Skip to Content
arrow-downarrow-top-rightemailfacebooklinkedinlocationmagnifypinterestprintredditsearch-button-closesearch-buttontriangletwitter

Join us for a bite-sized round-up of advances published in our journal Bird Conservation International. Highlights include the complexities of reintroducing hornbills to the wild, the truly devastating scale of European Turtle-dove hunting, and a newly-identified Spoon-billed Sandpiper moulting site.


By Jessica Law

Southern Ground-hornbill: taught to be wild
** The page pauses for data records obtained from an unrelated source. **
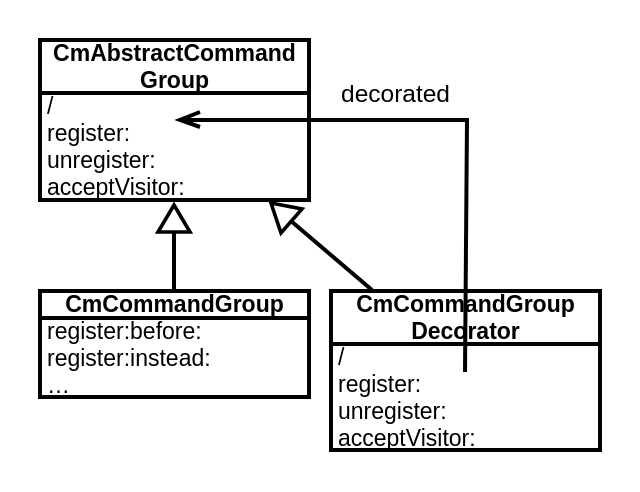
<!DOCTYPE html>
<html lang="en">
<head>
<meta charset="utf-8">
<title>Command group class diagram</title>
<style>
  :root {
    --paper: #fff;
    --ink: #000;
    --stroke: 4px;
  }
  * { box-sizing: border-box; margin: 0; padding: 0; }
  html, body { width: 640px; height: 492px; overflow: hidden; background: var(--paper); }
  .diagram {
    position: relative;
    width: 640px;
    height: 492px;
    color: var(--ink);
    font: 23px/27px "Liberation Sans", Arial, sans-serif;
  }
  .class-box {
    position: absolute;
    display: flex;
    flex-direction: column;
    background: var(--paper);
    outline: var(--stroke) solid var(--ink);
    outline-offset: -2px;
  }
  .abstract-group { left: 40px; top: 40px; width: 269px; height: 160px; }
  .command-group { left: 40px; top: 291px; width: 269px; height: 106px; }
  .group-decorator { left: 331px; top: 291px; width: 269px; height: 159px; }
  .class-name {
    font-size: 23px;
    line-height: 26.5px;
    font-weight: 700;
    text-align: center;
    outline: var(--stroke) solid var(--ink);
    outline-offset: -2px;
  }
  .members { list-style: none; padding-left: 7px; }
  .relations { position: absolute; inset: 0; fill: none; stroke: var(--ink); stroke-width: 4; }
  .relations .inherit-head { fill: var(--paper); stroke-width: 3.6; }
  .relation-label { position: absolute; left: 341px; top: 80px; font-size: 24.5px; line-height: 28px; }
</style>
</head>
<body>
<main class="diagram">
  <section class="class-box abstract-group">
    <h2 class="class-name">CmAbstractCommand<br>Group</h2>
    <ul class="members">
      <li>/</li>
      <li>register:</li>
      <li>unregister:</li>
      <li>acceptVisitor:</li>
    </ul>
  </section>

  <section class="class-box command-group">
    <h2 class="class-name">CmCommandGroup</h2>
    <ul class="members">
      <li>register:before:</li>
      <li>register:instead:</li>
      <li>…</li>
    </ul>
  </section>

  <section class="class-box group-decorator">
    <h2 class="class-name">CmCommandGroup<br>Decorator</h2>
    <ul class="members">
      <li>/</li>
      <li>register:</li>
      <li>unregister:</li>
      <li>acceptVisitor:</li>
    </ul>
  </section>

  <svg class="relations" width="640" height="492" viewBox="0 0 640 492" aria-hidden="true">
    <line x1="174" y1="290" x2="174" y2="232"/>
    <polygon class="inherit-head" points="174,205 190,232 158,232"/>
    <line x1="372" y1="290" x2="291" y2="221"/>
    <polygon class="inherit-head" points="271,203 302,209 281,233"/>
    <polyline points="465,372 467,120 181,120"/>
    <polyline points="200,112 180,120 200,127"/>
  </svg>
  <p class="relation-label">decorated</p>
</main>
</body>
</html>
We’ve all felt like the new kid at school at some point in our lives. But imagine what it must feel like to be a captive-reared Southern Ground-hornbill Bucorvus leadbeateri released into a wild population with a social hierarchy just as complex as any high school. Reintroduction programmes have been trialled for this Vulnerable species – the world’s largest hornbill – since 1995. But for such a long-lived, intelligent, gregarious species with delayed sexual maturity, little changes can make a big difference. This latest study analysed various reintroduction programmes across Africa and found that adult survival was strongly influenced by the season in which the birds were released, and how much socialising they had done with fellow captive Southern Ground-hornbills beforehand. The most successful birds had been placed into ‘bush schools’, where social learning was led by an experienced, wild alpha male. It turns out humans aren’t the only ones who benefit from a good mentor.

Current levels of European Turtle-dove hunting could drive the species to extinction © BirdLife Europe
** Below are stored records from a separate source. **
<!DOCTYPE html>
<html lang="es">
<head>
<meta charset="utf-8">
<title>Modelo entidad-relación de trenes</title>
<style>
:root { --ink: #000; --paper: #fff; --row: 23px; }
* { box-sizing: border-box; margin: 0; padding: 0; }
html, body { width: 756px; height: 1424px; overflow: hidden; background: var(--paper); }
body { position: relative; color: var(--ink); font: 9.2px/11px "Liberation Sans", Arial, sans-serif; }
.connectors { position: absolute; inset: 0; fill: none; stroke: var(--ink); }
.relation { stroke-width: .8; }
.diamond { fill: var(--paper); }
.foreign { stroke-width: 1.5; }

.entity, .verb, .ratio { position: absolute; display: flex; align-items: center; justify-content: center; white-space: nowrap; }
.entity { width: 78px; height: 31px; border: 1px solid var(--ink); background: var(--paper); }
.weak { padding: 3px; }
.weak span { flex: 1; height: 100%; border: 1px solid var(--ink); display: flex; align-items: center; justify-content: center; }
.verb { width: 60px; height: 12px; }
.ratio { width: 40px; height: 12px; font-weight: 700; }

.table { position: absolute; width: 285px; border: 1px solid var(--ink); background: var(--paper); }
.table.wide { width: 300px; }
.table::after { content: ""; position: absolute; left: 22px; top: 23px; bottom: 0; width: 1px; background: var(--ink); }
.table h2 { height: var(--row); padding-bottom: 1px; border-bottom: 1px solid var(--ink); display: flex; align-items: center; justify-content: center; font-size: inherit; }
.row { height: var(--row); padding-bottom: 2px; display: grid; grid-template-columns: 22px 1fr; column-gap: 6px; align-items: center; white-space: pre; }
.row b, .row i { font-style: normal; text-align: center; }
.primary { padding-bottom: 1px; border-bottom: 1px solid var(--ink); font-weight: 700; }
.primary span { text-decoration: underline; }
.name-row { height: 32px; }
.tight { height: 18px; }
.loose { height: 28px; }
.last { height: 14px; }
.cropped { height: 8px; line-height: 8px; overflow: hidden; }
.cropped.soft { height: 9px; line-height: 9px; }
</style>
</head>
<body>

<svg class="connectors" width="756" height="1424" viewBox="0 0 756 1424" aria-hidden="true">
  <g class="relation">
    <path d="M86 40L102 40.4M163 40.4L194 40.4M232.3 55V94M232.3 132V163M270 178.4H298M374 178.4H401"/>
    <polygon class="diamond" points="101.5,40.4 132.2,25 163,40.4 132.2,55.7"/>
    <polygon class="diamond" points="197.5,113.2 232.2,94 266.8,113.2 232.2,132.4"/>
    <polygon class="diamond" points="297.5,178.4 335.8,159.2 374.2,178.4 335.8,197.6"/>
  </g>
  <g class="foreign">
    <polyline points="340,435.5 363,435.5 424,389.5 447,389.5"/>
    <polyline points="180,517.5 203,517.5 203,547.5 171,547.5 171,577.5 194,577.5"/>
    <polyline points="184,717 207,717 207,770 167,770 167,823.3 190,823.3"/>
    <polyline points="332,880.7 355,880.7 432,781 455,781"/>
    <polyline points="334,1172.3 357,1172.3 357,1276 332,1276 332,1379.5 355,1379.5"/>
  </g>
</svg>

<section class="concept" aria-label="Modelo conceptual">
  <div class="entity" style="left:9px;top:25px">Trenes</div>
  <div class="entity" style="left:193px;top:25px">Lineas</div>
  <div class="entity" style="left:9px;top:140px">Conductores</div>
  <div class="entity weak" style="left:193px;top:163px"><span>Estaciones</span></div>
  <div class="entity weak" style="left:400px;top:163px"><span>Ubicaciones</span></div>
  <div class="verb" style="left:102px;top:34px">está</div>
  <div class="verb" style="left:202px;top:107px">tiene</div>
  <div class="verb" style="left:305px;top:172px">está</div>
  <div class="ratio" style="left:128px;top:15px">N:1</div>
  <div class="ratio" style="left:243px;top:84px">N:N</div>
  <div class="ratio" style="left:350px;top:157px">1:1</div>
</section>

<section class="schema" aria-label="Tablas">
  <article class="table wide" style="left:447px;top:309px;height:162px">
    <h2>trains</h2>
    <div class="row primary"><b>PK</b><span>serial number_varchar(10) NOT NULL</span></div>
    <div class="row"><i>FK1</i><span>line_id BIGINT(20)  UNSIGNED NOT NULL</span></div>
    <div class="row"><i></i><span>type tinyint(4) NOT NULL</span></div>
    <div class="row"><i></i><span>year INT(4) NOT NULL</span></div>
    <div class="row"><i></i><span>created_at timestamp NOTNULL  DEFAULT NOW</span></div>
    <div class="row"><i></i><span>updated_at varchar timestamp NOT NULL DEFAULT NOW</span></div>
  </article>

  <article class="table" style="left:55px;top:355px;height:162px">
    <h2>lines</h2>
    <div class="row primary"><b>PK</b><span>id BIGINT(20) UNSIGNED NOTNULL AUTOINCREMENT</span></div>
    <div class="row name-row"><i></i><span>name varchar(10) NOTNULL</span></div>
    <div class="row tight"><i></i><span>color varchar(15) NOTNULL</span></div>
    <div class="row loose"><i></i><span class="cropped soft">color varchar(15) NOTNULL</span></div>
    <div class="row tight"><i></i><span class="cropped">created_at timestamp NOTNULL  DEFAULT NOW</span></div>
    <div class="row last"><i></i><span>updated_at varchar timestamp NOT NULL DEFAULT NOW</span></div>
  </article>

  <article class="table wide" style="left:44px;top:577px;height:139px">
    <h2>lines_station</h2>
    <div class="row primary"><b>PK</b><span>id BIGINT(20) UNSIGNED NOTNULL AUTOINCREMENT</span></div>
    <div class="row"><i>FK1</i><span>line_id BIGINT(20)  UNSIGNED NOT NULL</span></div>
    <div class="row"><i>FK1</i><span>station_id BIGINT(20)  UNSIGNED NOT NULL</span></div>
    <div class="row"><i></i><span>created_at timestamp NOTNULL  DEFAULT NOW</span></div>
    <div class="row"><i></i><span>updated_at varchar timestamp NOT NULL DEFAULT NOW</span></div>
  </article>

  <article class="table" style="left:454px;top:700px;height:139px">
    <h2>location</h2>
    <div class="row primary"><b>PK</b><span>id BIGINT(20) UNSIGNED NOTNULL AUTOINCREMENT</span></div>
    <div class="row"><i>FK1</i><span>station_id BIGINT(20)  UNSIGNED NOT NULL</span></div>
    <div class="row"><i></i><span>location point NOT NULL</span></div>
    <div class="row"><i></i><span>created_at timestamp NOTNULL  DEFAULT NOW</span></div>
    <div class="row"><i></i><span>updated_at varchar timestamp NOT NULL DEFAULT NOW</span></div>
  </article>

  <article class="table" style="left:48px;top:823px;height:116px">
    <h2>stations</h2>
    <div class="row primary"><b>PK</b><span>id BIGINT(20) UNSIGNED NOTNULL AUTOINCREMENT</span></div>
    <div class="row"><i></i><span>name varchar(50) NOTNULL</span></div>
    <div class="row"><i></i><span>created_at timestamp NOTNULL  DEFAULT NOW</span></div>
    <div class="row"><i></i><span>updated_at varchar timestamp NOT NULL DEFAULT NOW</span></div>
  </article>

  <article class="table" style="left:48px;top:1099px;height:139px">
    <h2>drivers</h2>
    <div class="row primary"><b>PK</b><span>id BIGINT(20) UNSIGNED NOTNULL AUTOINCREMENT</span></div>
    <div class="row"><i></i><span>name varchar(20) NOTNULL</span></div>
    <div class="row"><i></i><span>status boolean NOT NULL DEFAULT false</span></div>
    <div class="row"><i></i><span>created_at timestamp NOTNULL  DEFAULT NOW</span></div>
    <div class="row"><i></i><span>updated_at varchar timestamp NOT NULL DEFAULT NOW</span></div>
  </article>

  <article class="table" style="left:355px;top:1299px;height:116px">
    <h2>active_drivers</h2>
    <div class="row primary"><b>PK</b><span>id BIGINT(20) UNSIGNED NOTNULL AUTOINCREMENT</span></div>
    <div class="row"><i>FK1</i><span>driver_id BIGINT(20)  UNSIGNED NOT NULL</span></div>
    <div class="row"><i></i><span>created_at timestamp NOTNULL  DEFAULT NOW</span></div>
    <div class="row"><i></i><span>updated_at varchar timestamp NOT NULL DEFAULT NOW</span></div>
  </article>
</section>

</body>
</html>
European Turtle-dove hunting is unsustainable

It seems hard to believe that the European Turtle-dove Streptopelia turtur, once common across its range, is now Vulnerable to extinction. So how did it go from a widespread symbol of love and fidelity, famous in the popular carol ‘The Twelve Days of Christmas’, to one of the fastest-declining birds in Europe? The threats are double-edged: habitat loss due to intensive agriculture, and over-hunting. In this new paper, researchers calculated that current levels of hunting along the bird’s western migratory flyway are more than double the sustainable level. Presently, the species can be legally hunted in ten EU countries, but even without counting illegal killing, it’s clear governments need to modify their regulations if this species is to survive. Otherwise it may soon exist in stories alone.
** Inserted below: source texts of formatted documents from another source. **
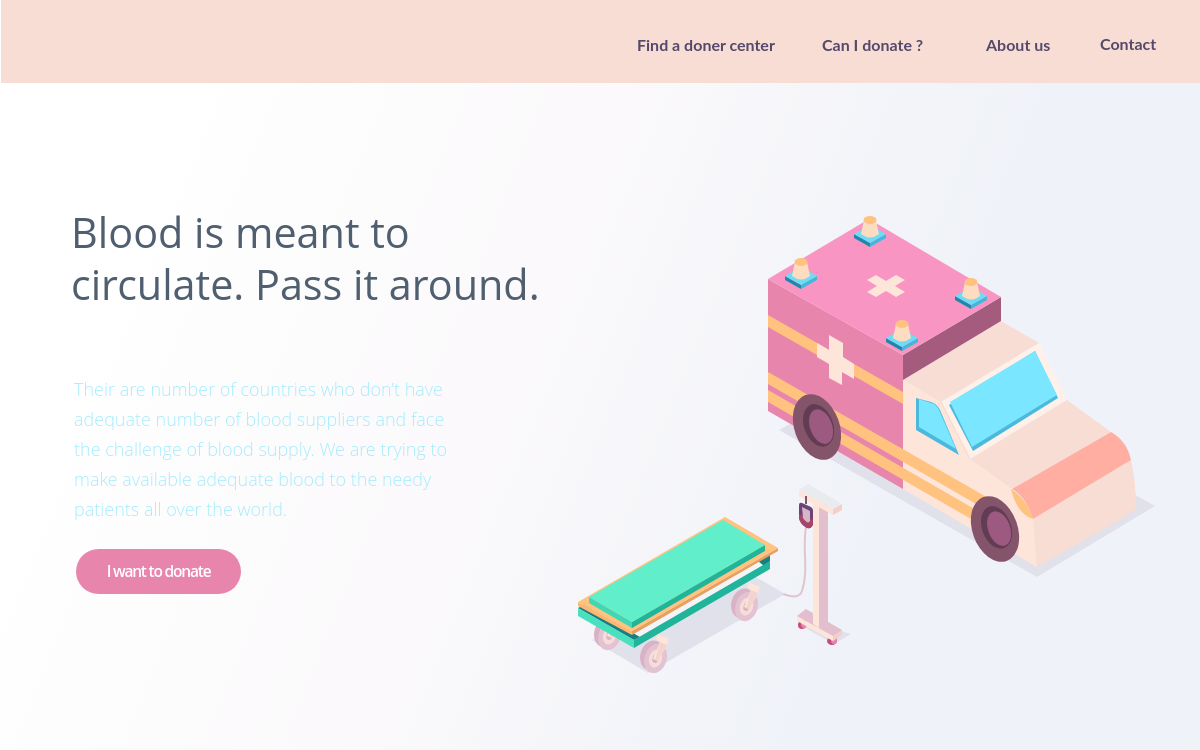
<!DOCTYPE html>
<html lang="en">
<head>
<meta charset="utf-8">
<title>Blood donation</title>
<style>
:root {
  --peach: #f7ddd4;
  --cream: #fde5da;
  --nav-ink: #54496b;
  --heading: #505f70;
  --body: #a5ebfd;
  --pink: #e885ad;
  --pink-light: #f995c3;
  --plum: #a55b7e;
  --tyre: #84546b;
  --tyre-dark: #613c53;
  --hub: #9d5a80;
  --orange: #ffc27f;
  --coral: #ffaea1;
  --glass: #7ae6ff;
  --glass-edge: #4bb9dc;
  --mint: #60eecb;
  --teal: #20b49b;
  --shadow: #e1e1eb;
}
* { box-sizing: border-box; margin: 0; padding: 0; }
body { width: 1200px; height: 750px; overflow: hidden; }
.page {
  position: relative;
  width: 1200px;
  height: 750px;
  overflow: hidden;
  background: linear-gradient(112deg, #fff 14%, #fbf9fb 43%, #eff2f8 73%, #eff3f8 100%);
}
.site-header { height: 83px; padding-left: 1px; }
.site-nav {
  display: flex;
  height: 83px;
  padding: 35px 0 0 636px;
  background: var(--peach);
  font: 700 16px/20px Lato, sans-serif;
  white-space: nowrap;
}
.site-nav a { color: var(--nav-ink); text-decoration: none; }
.nav-find { width: 185px; }
.nav-can { width: 164px; }
.nav-about { width: 114px; }
.nav-contact { margin-top: -1px; }
.hero-copy {
  display: flex;
  flex-direction: column;
  align-items: flex-start;
  width: 560px;
  padding: 123px 0 0 74px;
  font-family: "Open Sans", sans-serif;
  white-space: nowrap;
}
.hero-copy h1 {
  margin-left: -3px;
  color: var(--heading);
  font-size: 41.3px;
  font-weight: 400;
  line-height: 52px;
}
.hero-copy p {
  margin-top: 64px;
  color: var(--body);
  font-size: 18px;
  font-weight: 300;
  line-height: 30px;
}
.donate-button {
  width: 165px;
  height: 45px;
  margin: 25px 0 0 2px;
  border-radius: 23px;
  background: var(--pink);
  color: #fff;
  font-size: 15.5px;
  font-weight: 600;
  letter-spacing: -1.2px;
  line-height: 45px;
  text-align: center;
  text-decoration: none;
}
.illustration { position: absolute; left: 0; top: 0; pointer-events: none; }
</style>
</head>
<body>
<div class="page">
  <header class="site-header">
    <nav class="site-nav">
      <a class="nav-find" href="#">Find a doner center</a>
      <a class="nav-can" href="#">Can I donate ?</a>
      <a class="nav-about" href="#">About us</a>
      <a class="nav-contact" href="#">Contact</a>
    </nav>
  </header>

  <main class="hero-copy">
    <h1>Blood is meant to<br>circulate. Pass it around.</h1>
    <p>Their are number of countries who don’t have<br>adequate number of blood suppliers and face<br>the challenge of blood supply. We are trying to<br>make available adequate blood to the needy<br>patients all over the world.</p>
    <a class="donate-button" href="#">I want to donate</a>
  </main>

  <svg class="illustration" width="1200" height="750" viewBox="0 0 1200 750" role="img" aria-label="Isometric ambulance, stretcher and drip stand">
    <defs>
      <g id="beacon">
        <polygon points="-16,2 0,11 0,15 -16,6" fill="#1f87ab"/>
        <polygon points="16,2 0,11 0,15 16,6" fill="#43b6da"/>
        <polygon points="-16,2 0,-7 16,2 0,11" fill="#6fdcf7"/>
        <path d="M-6-12 L-9 2 Q0 9 9 2 L6-12Z" fill="#fddcc0"/>
        <ellipse cy="-12" rx="6.5" ry="4" fill="#ffc27f"/>
      </g>
      <g id="van-wheel">
        <ellipse rx="22.5" ry="34" transform="rotate(-20)" fill="var(--tyre)"/>
        <ellipse cx="2" cy="-1" rx="14.5" ry="22" transform="rotate(-20)" fill="var(--tyre-dark)"/>
        <ellipse cx="4" cy="1" rx="11" ry="18" transform="rotate(-20)" fill="var(--hub)"/>
      </g>
      <g id="trolley-wheel">
        <ellipse cx="-3" cy="-1" rx="11" ry="15" transform="rotate(18)" fill="#d9b2c6"/>
        <ellipse cx="2" cy="1" rx="11" ry="15" transform="rotate(18)" fill="#e3c3d1"/>
        <ellipse cx="2" cy="1" rx="6.5" ry="9" transform="rotate(18)" fill="#f7ddd9"/>
        <ellipse cx="2" cy="1" rx="3" ry="4.5" transform="rotate(18)" fill="#d9b2c6"/>
        <path d="M-1 2 L6-15 L2-18 L4-23 L15-18 L13-12 L4 4Z" fill="var(--cream)"/>
        <path d="M6-15 L13-12 L4 4 L1 3Z" fill="#f3d3ce"/>
      </g>
      <clipPath id="van-side">
        <path d="M768 279 L903 355 V380 L941 402 L970 459 L1012 489 L1037 520 V567 L768 411Z"/>
      </clipPath>
    </defs>

    <g id="ambulance">
      <polygon points="779,430 800,418 1037,545 1134,494 1155,506 1037,577" fill="var(--shadow)"/>

      <g id="cab">
        <path d="M903 380 L941 402 L970 459 L1012 489 L1034 519 L1037 567 L903 489Z" fill="var(--cream)"/>
        <polygon points="903,380 1001,321 1039,343 941,402" fill="var(--peach)"/>
        <polygon points="941,402 1039,343 1067,400 970,459" fill="#fff0e9"/>
        <polygon points="949,405 1035,351 1058,398 973,451" fill="var(--glass-edge)"/>
        <polygon points="950,402 1035,351 1057,395 972,447" fill="var(--glass)"/>
        <path d="M941 402 L970 459" stroke="#f4d6cb" fill="none"/>
        <path d="M970 459 L1067 400 L1111 432 L1012 489Z" fill="var(--peach)"/>
        <path d="M1033 519 L1131 460 Q1136 482 1136 508 Q1130 514 1121 519 L1037 567Z" fill="var(--peach)"/>
        <path d="M1012 489 L1111 432 Q1127 441 1131 460 L1033 519 Q1026 497 1012 489Z" fill="var(--coral)"/>
        <path d="M916 398 L931 402 Q937 404 940 410 L959 455 L916 430Z" fill="var(--glass-edge)"/>
        <path d="M919 399 L931 403 Q936 404 939 410 L956 449 L919 427Z" fill="var(--glass)"/>
      </g>

      <g id="box">
        <polygon points="768,279 903,355 903,489 768,411" fill="var(--pink)"/>
        <polygon points="903,355 1001,297 1001,321 903,380" fill="var(--plum)"/>
        <polygon points="768,279 869,219 1001,297 903,355" fill="var(--pink-light)"/>
      </g>

      <g id="side-stripes" fill="var(--orange)" clip-path="url(#van-side)">
        <polygon points="768,315 903,392 903,404 768,327"/>
        <polygon points="768,372 990,499 990,512 768,384"/>
        <polygon points="768,390 985,515 985,527 768,402"/>
      </g>
      <path d="M1011 489 Q1027 499 1033 519 Q1017 514 1011 489Z" fill="var(--orange)"/>

      <polygon points="829,335 843,343 843,357 854,364 854,379 842,372 842,385 829,378 829,364 817,357 817,343 829,350" fill="var(--cream)"/>
      <polygon points="867,280 876,275 886,281 896,275 905,280 895,286 905,292 896,297 886,291 876,297 867,292 877,286" fill="var(--cream)"/>

      <use href="#beacon" x="870" y="232"/>
      <use href="#beacon" x="801" y="274"/>
      <use href="#beacon" x="971" y="294"/>
      <use href="#beacon" x="902" y="336"/>
      <use href="#van-wheel" x="817" y="427"/>
      <use href="#van-wheel" x="995" y="529"/>
    </g>

    <g id="stretcher">
      <polygon points="592,640 730,562 785,594 648,673" fill="var(--shadow)"/>
      <use href="#trolley-wheel" x="608" y="634"/>
      <use href="#trolley-wheel" x="745" y="605"/>
      <polygon points="578,608 724,524 770,561 634,640" fill="#f3f4f8"/>
      <polygon points="578,608 584,605 640,637 634,640" fill="#167f83"/>
      <polygon points="758,561 770,555 770,561 764,566" fill="#167f83"/>
      <polygon points="578,608 634,640 634,648 578,616" fill="#48e0bf"/>
      <polygon points="634,640 770,561 770,569 634,648" fill="var(--teal)"/>
      <use href="#trolley-wheel" x="654" y="657"/>
      <polygon points="578,602 632,631 632,635 578,606" fill="#ffb76e"/>
      <polygon points="632,631 778,548 778,551 632,635" fill="#e7a15e"/>
      <polygon points="578,602 725,517 778,548 632,631" fill="var(--orange)"/>
      <polygon points="589,597 632,622 632,628 589,603" fill="#43d6b5"/>
      <polygon points="632,622 765,545 765,551 632,628" fill="var(--teal)"/>
      <polygon points="589,597 723,520 765,545 632,622" fill="var(--mint)"/>
    </g>

    <g id="drip-stand">
      <polygon points="803,627 812,622 851,634 834,644" fill="var(--shadow)"/>
      <path d="M806 527 C802 549 809 570 802 591 Q799 600 783 594" fill="none" stroke="#dfc5d0" stroke-width="2"/>
      <g fill="#c24d7b">
        <ellipse cx="802" cy="625" rx="4" ry="4"/>
        <ellipse cx="832" cy="641" rx="5" ry="4"/>
      </g>
      <g fill="#e885ad">
        <ellipse cx="804" cy="624" rx="3" ry="4"/>
        <ellipse cx="834" cy="640" rx="3" ry="4"/>
      </g>
      <polygon points="797,616 833,636 833,641 797,621" fill="var(--cream)"/>
      <polygon points="833,636 842,630 842,635 833,641" fill="#f3cfca"/>
      <polygon points="797,616 806,609 842,630 833,636" fill="#e3bfcd"/>
      <polygon points="813,502 819,505 819,628 813,624" fill="var(--cream)"/>
      <polygon points="819,505 828,502 828,624 819,628" fill="#e3bfcd"/>
      <polygon points="799,490 833,509 833,515 799,496" fill="var(--cream)"/>
      <polygon points="833,509 842,504 842,510 833,515" fill="#f3cfca"/>
      <polygon points="799,490 808,484 842,504 833,509" fill="#eaebee"/>
      <path d="M806 496 V504" stroke="#84546b" stroke-width="2"/>
      <path d="M799 505 Q799 502 802 503 L811 507 Q813 508 813 511 V524 Q812 529 807 528 Q800 524 799 518Z" fill="#6d4473"/>
      <path d="M799 514 L813 520 V524 Q812 529 807 528 Q800 524 799 518Z" fill="#a84467"/>
      <path d="M802 507 L810 511 V521 Q808 525 803 518Z" fill="#d6b6cb"/>
    </g>
  </svg>
</div>
</body>
</html>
Spoon-billed Sandpiper moults on China’s southern Jiangsu coast © Butterfly Hunter / Shutterstock

Critical moulting site for “Spoonie” identified

Having a bad hair day is stressful enough, but for birds, moulting is one of their most vulnerable times of year. Shedding feathers after the breeding season can affect a bird’s ability to fly and keep warm and dry – not to mention the energy it takes to grow sleek new plumage. It’s therefore vitally important that birds can go through this unglamorous life stage in peace, with plenty of food and places to rest. Now, scientists have found that the southern Jiangsu coast in eastern China is a critical moulting site for the Spoon-billed Sandpiper Calidris pygmaea (Critically Endangered) and Spotted Greenshank Tringa guttifer (Endangered). Since mudflats in the Yellow Sea region have been rapidly drained for development over recent years, this finding reinforces the timely decision to designate this area a World Heritage Site.

Subscribe to Bird Conservation International, BirdLife’s quarterly peer-reviewed journal, at: www.cambridge.org/bci/subscribe


Related news

Stay up to date

Our monthly newsletter curates the most fascinating articles across the BirdLife Partnership to save birds, nature and people.

  • This field is for validation purposes and should be left unchanged.